“I am seeing reports on TV that Pakistan’s death rates are lower as compared to projections made through modelling. While it is true to some extent that Pakistan has lesser coronavirus cases and a lower death rate than projected by experts, it is not a reason for citizens to become lax,” he said at a news briefing in Islamabad.
He said the restrictions imposed by the government on large gatherings and social contact had an effect on the infection rate “but if people think we don’t need those preventive measures and we don’t need social distancing, it would be a very big mistake”.
Stressing the need for more prevention and responsibility, Mirza warned that the country could see a sharp rise in the number of cases and deaths if people were not careful and started going out.
Talking about the deaths he said that 73 per cent of COVID-19 deaths in the country were of people who had pre-existing health conditions, adding that 85pc of those who died from the virus were above the age of 50 while 78pc of them were males.

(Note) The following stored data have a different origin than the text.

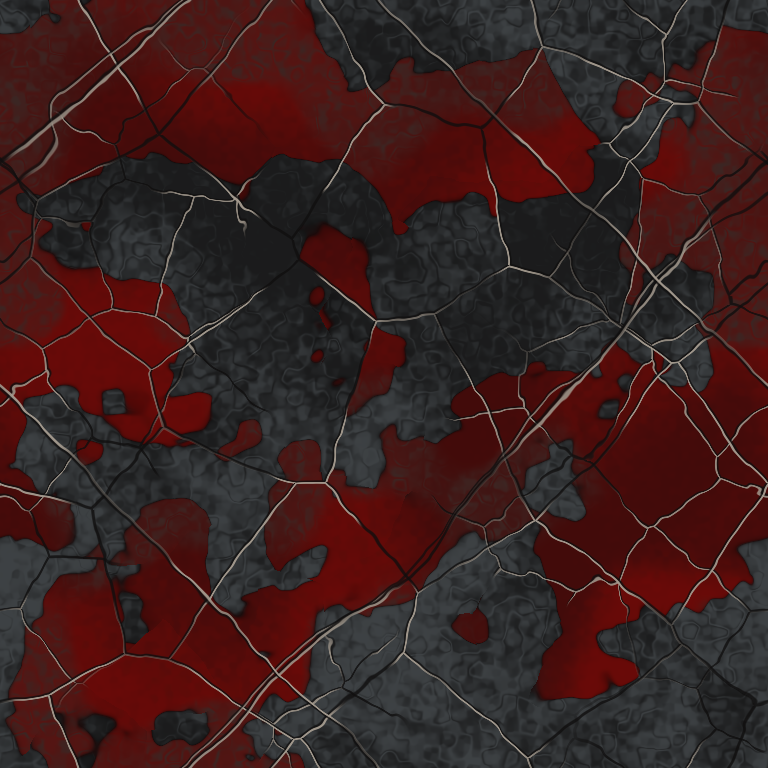
Reproduce this texture procedurally as a WebGL 1 fragment shader.

```glsl
precision highp float;
// Cracked dark slate with worn red lacquer patches and pale diagonal fractures, tiling.
uniform vec2 u_resolution;

const vec3 SLATE_DARK = vec3(0.105, 0.107, 0.11);
const vec3 SLATE_LIGHT = vec3(0.24, 0.255, 0.265);
const vec3 RED_DEEP = vec3(0.26, 0.045, 0.04);
const vec3 RED_BRIGHT = vec3(0.41, 0.04, 0.03);
const vec3 RED_WORN = vec3(0.24, 0.14, 0.13);
const vec3 CREVICE = vec3(0.06, 0.055, 0.055);
const vec3 PALE_EDGE = vec3(0.68, 0.64, 0.59);
const vec2 TILE_OFFSET = vec2(0.43, 0.78);
const float DIAGONAL = 1.41421;

// Random triple for a lattice cell that wraps after `period` cells.
vec3 cellRandom(vec2 cell, float period, float seed) {
  vec2 c = cell - period * floor((cell + 0.5) / period);
  vec3 q = fract(c.xyx * vec3(0.1031, 0.1030, 0.0973) + seed * 0.137);
  q += dot(q, q.yzx + 33.33);
  return fract((q.xxy + q.yzz) * q.zyx);
}

// Smooth cellular noise: random values blended around scattered points.
float blobs(vec2 p, float period, float seed) {
  p *= period;
  vec2 base = floor(p);
  float sum = 0.0, total = 0.0;
  for (int j = -1; j <= 1; j++)
    for (int i = -1; i <= 1; i++) {
      vec2 cell = base + vec2(float(i), float(j));
      vec3 rnd = cellRandom(cell, period, seed);
      vec2 d = cell + 0.15 + 0.7 * rnd.xy - p;
      float weight = exp(-6.0 * dot(d, d));
      sum += weight * rnd.z;
      total += weight;
    }
  return sum / total;
}

vec2 warp(vec2 p, float period, float seed) {
  return vec2(blobs(p, period, seed), blobs(p, period, seed + 1.0)) - 0.5;
}

// Voronoi on a diagonal lattice: x = signed distance to the edge, y = cell value.
vec2 plates(vec2 p, float period, float seed) {
  vec2 q = vec2(p.x + p.y, p.y - p.x) * period;
  vec2 base = floor(q);
  vec2 nearest = vec2(9.0);
  float value = 0.0;
  for (int j = -1; j <= 1; j++)
    for (int i = -1; i <= 1; i++) {
      vec2 cell = base + vec2(float(i), float(j));
      vec3 rnd = cellRandom(cell, period, seed);
      vec2 d = cell + 0.16 + 0.68 * rnd.xy - q;
      if (dot(d, d) < dot(nearest, nearest)) { nearest = d; value = rnd.z; }
    }
  float edge = 9.0, side = 1.0;
  for (int j = -2; j <= 2; j++)
    for (int i = -2; i <= 2; i++) {
      vec2 cell = base + vec2(float(i), float(j));
      vec2 d = cell + 0.16 + 0.68 * cellRandom(cell, period, seed).xy - q;
      vec2 gap = d - nearest;
      if (dot(gap, gap) > 0.0001) {
        float dist = dot(0.5 * (d + nearest), normalize(gap));
        if (dist < edge) { edge = dist; side = dot(gap, vec2(0.8, 0.6)) > 0.0 ? 1.0 : -1.0; }
      }
    }
  return vec2(side * edge / (period * DIAGONAL), value);
}

// Signed distance to one long diagonal line that repeats every unit.
float fault(float along) {
  return (fract(along + 0.5) - 0.5) / DIAGONAL;
}

// Dark crevice with a lit lip on one side.
vec3 paintCrack(vec3 color, float dist, float width, float strength, float glint) {
  float dark = 1.0 - smoothstep(width * 0.7, width * 2.2, abs(dist + width * 0.7));
  float lip = 1.0 - smoothstep(width * 0.4, width * 1.4, abs(dist - width * 0.5));
  color = mix(color, CREVICE, dark * strength * 0.8);
  return mix(color, PALE_EDGE, lip * strength * glint);
}

void main() {
  vec2 p = gl_FragCoord.xy / u_resolution + TILE_OFFSET;

  // Fracture network
  vec2 jag = 0.006 * warp(p, 37.0, 3.0);
  vec2 bent = p + 0.018 * warp(p, 7.0, 1.0) + jag;
  vec2 coarse = plates(bent, 3.0, 5.0);
  vec2 fine = plates(bent + jag, 5.0, 8.0);
  float sway = 0.09 * (blobs(p, 4.0, 11.0) - 0.5);
  float rising = fault(bent.x - bent.y + 0.1 + sway);
  float strand = fault(p.x - p.y + 0.1 + sway + 0.06 * (blobs(p, 8.0, 13.0) - 0.5) + jag.x);
  float falling = fault(bent.x + bent.y - 0.7 - 0.3 * sway);

  // Lacquer coverage, shifted from plate to plate
  float cover = 0.3 * blobs(p, 4.0, 21.0) + 0.36 * blobs(p, 7.0, 22.0)
    + 0.3 * blobs(p, 14.0, 23.0) + 0.11 * blobs(p, 34.0, 24.0) - 0.522;
  cover += 0.17 * (coarse.y - 0.5) + 0.06 * (fine.y - 0.5) + 0.09 * exp(-25.0 * abs(rising));
  float lacquer = smoothstep(-0.006, 0.006, cover);

  // Surface tones
  float tone = blobs(p, 3.0, 31.0);
  float cloud = blobs(p, 12.0, 32.0);
  float grain = blobs(p, 110.0, 33.0);
  float swirl = 0.5 + 0.5 * sin(14.0 * blobs(p + jag, 56.0, 34.0));
  float slateTone = 0.55 * tone + 0.25 * cloud + 0.25 * coarse.y + 0.22 * (swirl - 0.5) + 0.25 * (grain - 0.5);
  vec3 slate = mix(SLATE_DARK, SLATE_LIGHT, smoothstep(0.25, 0.92, slateTone));
  float redTone = 0.75 * blobs(p, 5.0, 35.0) + 0.15 * cloud + 0.1 * fine.y + 0.12 * (grain - 0.5);
  vec3 red = mix(RED_DEEP, RED_BRIGHT, smoothstep(0.2, 0.85, redTone));
  float wear = smoothstep(0.5, 0.75, blobs(p, 6.0, 36.0) + 0.25 * (cloud - 0.5));
  red = mix(red, RED_WORN, wear * (0.4 + 0.7 * swirl * grain));
  vec3 color = mix(slate, red, lacquer);
  color *= 1.0 - 0.5 * exp(-abs(cover) / 0.007);

  // Cracks, glinting in stretches
  float glint = smoothstep(0.25, 0.7, blobs(p, 9.0, 41.0));
  float present = smoothstep(0.4, 0.55, blobs(p, 5.0, 42.0));
  color = paintCrack(color, fine.x, 0.0011, present, glint * 0.8);
  color = paintCrack(color, coarse.x, 0.0013, 1.0, glint * 0.9);
  color = paintCrack(color, strand, 0.0013, 0.9, glint * 0.7);
  color = paintCrack(color, rising, 0.0018, 1.0, glint * 0.8);
  color = paintCrack(color, falling, 0.0015, 1.0, 0.3 + 0.6 * glint);
  gl_FragColor = vec4(color, 1.0);
}
```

Mirza added that the government was creating a mechanism to provide personal protection equipment (PPE) to health professionals in hospitals in such a way that shortage was not observed.
He said the National Disaster and Management Authority (NDMA) after its calculations had provided PPEs, including N-95 masks, gowns and gloves to 152 hospitals for a week. These are the hospitals where most coronavirus patients would be brought, he added.
“We have a list of some 400 hospitals and all of them will be provided PPEs, and on a priority basis.”
The PM’s aide on health said the government would facilitate firms wishing to manufacture ventilators locally through a committee formed under the Drug Regulatory Authority of Pakistan (DRAP). Through the committee, the firms’ applications would be processed as soon as possible so that production could be started in order to overcome shortage, he revealed.
Mirza said that special permission had been granted by DRAP to begin the clinical trials of plasma therapy to treat patients of the novel coronavirus in Pakistan.
He also announced that the drug regulatory body had allowed drug manufacturers to fast-track the refining of raw materials used to make chloroquine, a drug that health experts believe is partially effective in treating virus patients.